Co-produced by the Everyman and Goold’s Headlong Theatre company, King Lear runs in Liverpool from 5 to 29 November 2008 (previews from 30 October) as part of the Everyman and Playhouse’s programming during the city’s reign as European Capital of Culture 2008. It will then transfer to the Young Vic for a limited season from 29 January to 29 March 2009, for which public booking will go on sale on 20 October.
King Lear returns Postlethwaite (pictured) to his Merseyside roots. Born in nearby Warrington, Postlethwaite was inspired to become an actor after attending productions at the Everyman in the 1960s. He has commented on his forthcoming role: “Doing King Lear is a big, big privilege – terrifying and exciting at the same time - and I hope it will fulfil all our dreams and hopes. I feel it is the right time, in the right place, with the right people.”

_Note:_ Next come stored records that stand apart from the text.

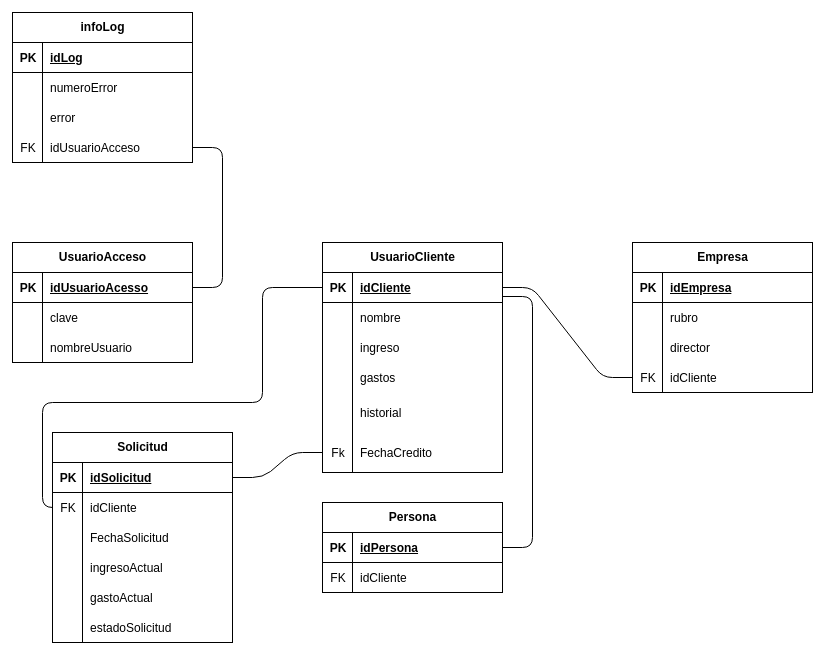
<!DOCTYPE html>
<html lang="es">
<head>
<meta charset="utf-8">
<title>Diagrama entidad-relación</title>
<style>
:root { --ink: #000; --paper: #fff; }
* { box-sizing: border-box; }
body { margin: 0; background: var(--paper); }
.diagram {
  position: relative; width: 825px; height: 655px; overflow: hidden;
  background: var(--paper); color: var(--ink);
  font: 12px/14px "Liberation Sans", Arial, sans-serif;
}
.relations { position: absolute; inset: 0; fill: none; stroke: var(--ink); }
.entity {
  position: absolute; left: var(--x); top: var(--y); width: 181px;
  border: 1px solid var(--ink); background: var(--paper);
}
.entity h2 {
  margin: 0; height: 30px; padding-top: 7px; font-size: 12px; line-height: 14px;
  text-align: center; border-bottom: 1px solid var(--ink);
}
.field { display: grid; grid-template-columns: 30px 1fr; height: 30px; }
.field.tall { height: 40px; }
.field:last-child { margin-bottom: -1px; padding-bottom: 1px; }
.field span { display: flex; align-items: center; padding-bottom: 1px; }
.field:last-child span { padding-bottom: 0; }
.field .key { justify-content: center; padding-left: 1px; border-right: 1px solid var(--ink); }
.field .name { padding-left: 7px; }
.primary { font-weight: bold; border-bottom: 1px solid var(--ink); }
.primary .name { text-decoration: underline; }
.primary span { padding-bottom: 0; }
#info-log { --x: 12px; --y: 12px; }
#usuario-acceso { --x: 12px; --y: 242px; }
#usuario-cliente { --x: 322px; --y: 242px; }
#empresa { --x: 632px; --y: 242px; }
#solicitud { --x: 52px; --y: 432px; }
#persona { --x: 322px; --y: 502px; }
</style>
</head>
<body>
<main class="diagram">
  <svg class="relations" width="825" height="655" viewBox="0 0 825 655" aria-hidden="true">
    <g transform="translate(.5 .5)">
      <path d="M192 147H212Q222 147 222 157V277Q222 287 212 287H192"/>
      <path d="M322 287H272Q262 287 262 297V392Q262 402 252 402H52Q42 402 42 412V497Q42 507 52 507"/>
      <path d="M232 477H252Q262 477 270 471L284 459Q292 452 302 452H322"/>
      <path d="M502 287H522Q532 287 538 295L596 369Q602 377 612 377H632"/>
      <path d="M502 296H522Q532 296 532 306V537Q532 547 522 547H502"/>
    </g>
  </svg>

  <section class="entity" id="info-log">
    <h2>infoLog</h2>
    <div class="field primary"><span class="key">PK</span><span class="name">idLog</span></div>
    <div class="field"><span class="key"></span><span class="name">numeroError</span></div>
    <div class="field"><span class="key"></span><span class="name">error</span></div>
    <div class="field"><span class="key">FK</span><span class="name">idUsuarioAcceso</span></div>
  </section>

  <section class="entity" id="usuario-acceso">
    <h2>UsuarioAcceso</h2>
    <div class="field primary"><span class="key">PK</span><span class="name">idUsuarioAcesso</span></div>
    <div class="field"><span class="key"></span><span class="name">clave</span></div>
    <div class="field"><span class="key"></span><span class="name">nombreUsuario</span></div>
  </section>

  <section class="entity" id="usuario-cliente">
    <h2>UsuarioCliente</h2>
    <div class="field primary"><span class="key">PK</span><span class="name">idCliente</span></div>
    <div class="field"><span class="key"></span><span class="name">nombre</span></div>
    <div class="field"><span class="key"></span><span class="name">ingreso</span></div>
    <div class="field"><span class="key"></span><span class="name">gastos</span></div>
    <div class="field tall"><span class="key"></span><span class="name">historial</span></div>
    <div class="field tall"><span class="key">Fk</span><span class="name">FechaCredito</span></div>
  </section>

  <section class="entity" id="empresa">
    <h2>Empresa</h2>
    <div class="field primary"><span class="key">PK</span><span class="name">idEmpresa</span></div>
    <div class="field"><span class="key"></span><span class="name">rubro</span></div>
    <div class="field"><span class="key"></span><span class="name">director</span></div>
    <div class="field"><span class="key">FK</span><span class="name">idCliente</span></div>
  </section>

  <section class="entity" id="solicitud">
    <h2>Solicitud</h2>
    <div class="field primary"><span class="key">PK</span><span class="name">idSolicitud</span></div>
    <div class="field"><span class="key">FK</span><span class="name">idCliente</span></div>
    <div class="field"><span class="key"></span><span class="name">FechaSolicitud</span></div>
    <div class="field"><span class="key"></span><span class="name">ingresoActual</span></div>
    <div class="field"><span class="key"></span><span class="name">gastoActual</span></div>
    <div class="field"><span class="key"></span><span class="name">estadoSolicitud</span></div>
  </section>

  <section class="entity" id="persona">
    <h2>Persona</h2>
    <div class="field primary"><span class="key">PK</span><span class="name">idPersona</span></div>
    <div class="field"><span class="key">FK</span><span class="name">idCliente</span></div>
  </section>
</main>
</body>
</html>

Best known internationally for his roles in films such as In the Name of the Father, The Usual Suspects, Brassed Off and The Shipping News, Postlethwaite’s many stage credits include Richard II, The Good Person of Sichuan, Funny Peculiar, The Recruiting Officer, The Rise and Fall of Little Voice and 2002’s Scaramouche Jones, for which he won Best Solo Performance in the Whatsonstage.com Theatregoers’ Choice Awards. Most recently, he’s appeared in productions of The Homecoming and The Tempest at Manchester’s Royal Exchange.
In the King Lear company, Postlethwaite is joined by John Shrapnel (as the Earl of Gloucester), Forbes Masson (the Fool), Nigel Cooke (Earl of Kent), Caroline Faber (Goneril), Charlotte Randle (Regan), Amanda Hale (Cordelia), Jonjo O’Neill (Edmund) and Tobias Menzies (Edgar). Also in cast are Michael Colgan, Clarence Smith, John-Paul MacLeod and Jacob Anderson. The production is designed by Giles Cadle, with lighting by Howard Harrison, costumes by Nicky Gillibrand and music and sound by Adam Cork.
Director Rupert Goold won a hat trick of Best Director gongs for last year’s Patrick Stewart-led Macbeth, which transferred to Broadway after runs at Chichester and in the West End. His Headlong production of Six Characters in Search of an Author has just transferred to the West End, and will soon be followed by his revival of Pinter’s No Man\'s Land, starring Michael Gambon and David Walliams, and, in December, his Drury Lane re-staging of Oliver!, which will mark his musical debut (See News, 2 Jun 2008). Further ahead, as announced over the past week, he’s signed up to direct Time and the Conways at the National and Romeo and Juliet at the RSC (See News, 22 Sep 2008).
- by Terri Paddock